not the main character. In some cases, he does not even appear in the story at all.
Additionally, the stories are not in a chronological order. It goes back and forth between
Nick’s boyhood, to scenes of war, to stories of relationships and bullfights. This makes it
easy for the book to be accepted as a fragmented novel.
However, despite the arguments about structure provided by Moddelmog and
Brogan, both scholars fail to acknowledge the key message Hemingway tries to prove
through his book. He portrays a lot of scenes revolving around war through the graphic
short stories and vignettes as well as the characterization of Nick Adams. Without a
doubt, it is clear that Nick Adams is a young boy in the opening stories. In “Indian
Camp”, Nick goes to an Indian camp with his father who performs a C-section on a
pregnant lady. The dialogue between Nick and his father make it clear that Nick is still
naïve, and is unaware about life and death. After the Indian woman has her baby, her
husband commits suicide and Nick experiences death for the first time. He asks, “‘is
dying hard, Daddy?’” (Hemingway 19). Shortly after they leave, as his father is rowing
away from the camp, “[Nick] felt quite sure that he would never die” (Hemingway 19).
The feeling of immortality that Nick briefly experiences is juvenile and shows that he is
not at a mature age. Even the environment he surrounded by shows how Nick would have
the feeling of immortality, “The sun was coming up over the hills. A bass jumped, making
a circle in the water…It felt warm in the sharp chill of the morning (Hemingway 19).
Aside from the violence he just experienced, this serene setting, with a new day starting,
gives Nick the impression that nothing could ever go wrong.
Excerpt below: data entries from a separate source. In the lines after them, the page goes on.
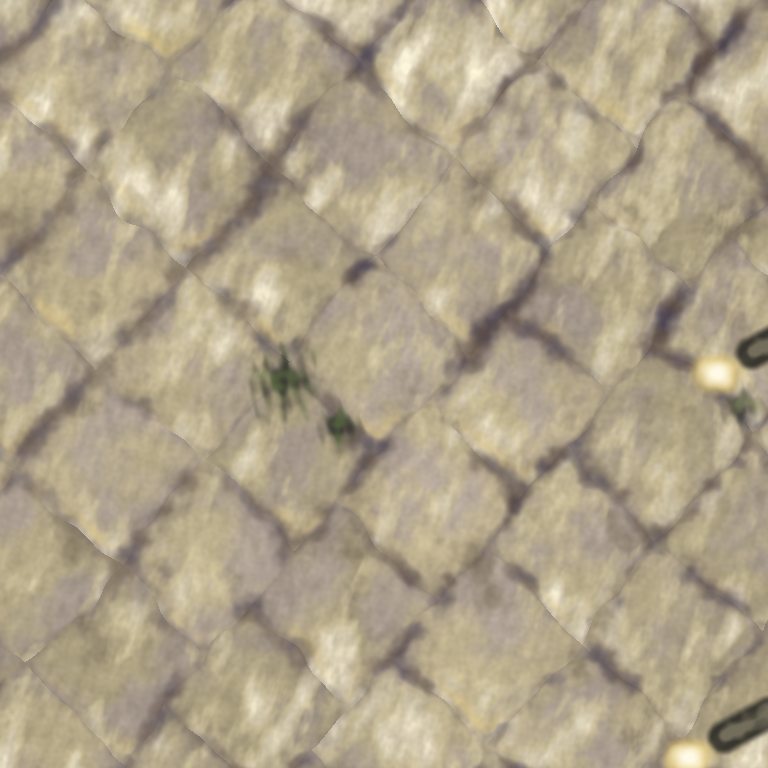
Give the GLSL for this texture, as a three.js fragment shader.

```glsl
// Weathered diamond stone tiles, laid in slanting strips with soft dark joints.
// A skewed, gently warped lattice gives the tiles; gradient noise wears the
// joints and streaks the faces; moss tufts and two metal pegs sit on top.

varying vec2 vUv;

vec2 hash2(vec2 p) {
  vec2 k = vec2(dot(p, vec2(127.1, 311.7)), dot(p, vec2(269.5, 183.3)));
  return fract(sin(k) * 43758.5);
}

// Gradient noise, roughly -0.7 to 0.7
float noise(vec2 p) {
  vec2 i = floor(p), f = fract(p);
  vec2 u = f * f * f * (f * (f * 6.0 - 15.0) + 10.0);
  vec2 e = vec2(0.0, 1.0);
  float a = dot(hash2(i) * 2.0 - 1.0, f);
  float b = dot(hash2(i + e.yx) * 2.0 - 1.0, f - e.yx);
  float c = dot(hash2(i + e.xy) * 2.0 - 1.0, f - e.xy);
  float d = dot(hash2(i + e.yy) * 2.0 - 1.0, f - e.yy);
  return mix(mix(a, b, u.x), mix(c, d, u.x), u.y);
}

float fbm(vec2 p) {
  float sum = 0.0, amp = 0.6;
  for (int i = 0; i < 4; i++) {
    sum += amp * noise(p);
    p = p * 2.03 + 17.3;
    amp *= 0.5;
  }
  return sum;
}

// Ragged clump of blades
float tuft(vec2 p, float size) {
  float blades = noise(vec2(p.x * 80.0 + p.y * 15.0, p.y * 32.0) + 4.0);
  float reach = length(p * vec2(0.9, 1.0)) / size;
  return 1.0 - smoothstep(0.1, 1.1, reach + 0.9 * blades);
}

// Rounded peg with a glinting lower left end
vec3 addPeg(vec3 color, vec2 p) {
  vec2 axis = vec2(0.06, 0.032);
  float d = length(p - axis * clamp(dot(p, axis) / dot(axis, axis), 0.0, 1.0));
  vec3 metal = mix(vec3(0.45, 0.43, 0.36), vec3(0.22, 0.21, 0.18), smoothstep(0.002, 0.017, d + 0.012 * noise(p * 60.0)));
  color = mix(color, metal, 1.0 - smoothstep(0.014, 0.026, d));
  float halo = length((p - vec2(-0.046, -0.027)) * vec2(0.85, 1.1)) + 0.006 * noise(p * 50.0);
  color = mix(color, vec3(0.93, 0.82, 0.48), 0.8 * (1.0 - smoothstep(0.014, 0.036, halo)));
  return mix(color, vec3(1.0, 0.98, 0.9), 1.0 - smoothstep(0.006, 0.025, halo));
}

void main() {
  vec2 uv = vUv;

  // Hand-laid wobble
  vec2 p = uv + 0.026 * vec2(noise(uv * 5.0 + 3.0), noise(uv * 5.0 + 41.0));
  p += 0.018 * vec2(noise(uv * 17.0 + 8.0), noise(uv * 17.0 + 67.0));

  // Skewed lattice; one strip is staggered by half a tile
  float across = (p.x + 0.84 * (1.0 - p.y) - 0.074) / 0.23;
  float strip = floor(across);
  float stagger = 0.5 * (1.0 - step(0.5, abs(strip - 4.0)));
  float along = (1.0 - p.y - 0.95 * p.x) / 0.238 + 0.5 + stagger;
  vec2 tile = vec2(strip, floor(along));
  vec2 f = fract(vec2(across, along));
  vec2 rnd = hash2(tile + 5.0);

  // Distance inward from the rounded tile edge
  vec2 q = abs(f - 0.5) - 0.36;
  float inset = 0.174 * (0.14 - length(max(q, 0.0)) - min(max(q.x, q.y), 0.0));

  // Stone face: warm and grey mottling, a tone per tile
  float mottle = fbm(uv * 9.0 + rnd * 7.0);
  vec3 color = mix(vec3(0.71, 0.66, 0.53), vec3(0.66, 0.61, 0.56), smoothstep(-0.12, 0.2, mottle));
  color *= 0.95 + 0.1 * rnd.x + 0.12 * noise(uv * 4.0 + 53.0);
  float shade = fbm(uv * 12.0 + 29.0);
  color = mix(color, vec3(0.51, 0.46, 0.38), 0.75 * smoothstep(0.05, 0.38, shade));

  // Pale streaks, gathered on lower edges and towards the upper right
  mat2 lean = mat2(0.94, 0.34, -0.34, 0.94);
  vec2 grain = lean * uv;
  float streak = fbm(grain * vec2(21.0, 10.0) + rnd * 9.0);
  float lowerEdge = smoothstep(0.5, 0.95, f.y) * smoothstep(0.0, 0.45, f.x);
  float sunlit = smoothstep(0.65, 1.1, uv.y + 0.2 * uv.x) + 0.6 * smoothstep(0.16, 0.0, uv.y);
  float pale = streak + 0.16 * lowerEdge + 0.2 * sunlit + 0.45 * noise(uv * 6.0 + 12.0);
  color = mix(color, vec3(0.79, 0.74, 0.59), 0.8 * smoothstep(0.04, 0.24, pale));
  color = mix(color, vec3(0.84, 0.80, 0.70), 0.85 * smoothstep(0.18, 0.38, pale));
  color = mix(color, vec3(0.98, 0.95, 0.85), 0.9 * smoothstep(0.34, 0.58, pale));

  // Ochre rim along the lower edges
  float rim = smoothstep(0.002, 0.012, inset) * (1.0 - smoothstep(0.012, 0.032, inset));
  color = mix(color, vec3(0.86, 0.77, 0.52), 0.6 * rim * lowerEdge * smoothstep(-0.1, 0.3, noise(uv * 11.0)));

  // Joints: rising ones are stronger, and the left side is more worn
  float wear = smoothstep(-0.22, 0.28, noise(uv * 8.0 + 21.0) + 0.6 * noise(uv * 22.0));
  float rising = smoothstep(-0.06, 0.06, q.x - q.y);
  float strength = mix(0.22, 1.0, wear) * mix(0.7, 1.0, rising) * mix(0.6, 1.0, smoothstep(0.1, 0.7, uv.x));
  float ragged = inset + 0.014 * noise(uv * 38.0) + 0.006 * noise(uv * 80.0);
  float joint = 1.0 - smoothstep(-0.002, 0.008 + 0.015 * wear, ragged);
  float stain = 1.0 - smoothstep(0.0, 0.042, ragged);
  color = mix(color, vec3(0.49, 0.44, 0.43), 0.55 * stain * strength);
  vec3 jointColor = mix(vec3(0.37, 0.31, 0.28), vec3(0.31, 0.28, 0.33), smoothstep(-0.2, 0.3, noise(uv * 30.0)));
  color = mix(color, jointColor, joint * strength);

  // Fine surface grain
  color *= 1.0 + 0.13 * noise(grain * vec2(75.0, 40.0)) + 0.06 * noise(uv * 130.0);

  // Moss and pegs
  float moss = max(tuft(uv - vec2(0.371, 0.499), 0.044), tuft(uv - vec2(0.443, 0.440), 0.03));
  moss = max(moss, 0.7 * tuft(uv - vec2(0.967, 0.466), 0.028));
  vec3 mossColor = mix(vec3(0.20, 0.20, 0.18), vec3(0.30, 0.36, 0.22), smoothstep(-0.3, 0.3, noise(uv * 60.0)));
  color = mix(color, mossColor, 0.9 * moss);
  color = addPeg(color, uv - vec2(0.979, 0.540));
  color = addPeg(color, uv - vec2(0.942, 0.040));

  gl_FragColor = vec4(color, 1.0);
}
```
Further in Hemingway’s
novel, he depicts an image of Nick actually in war and introduces very graphic scenes
describing it. In one of the vignettes, named “Chapter VI”, Nick was physically hurt,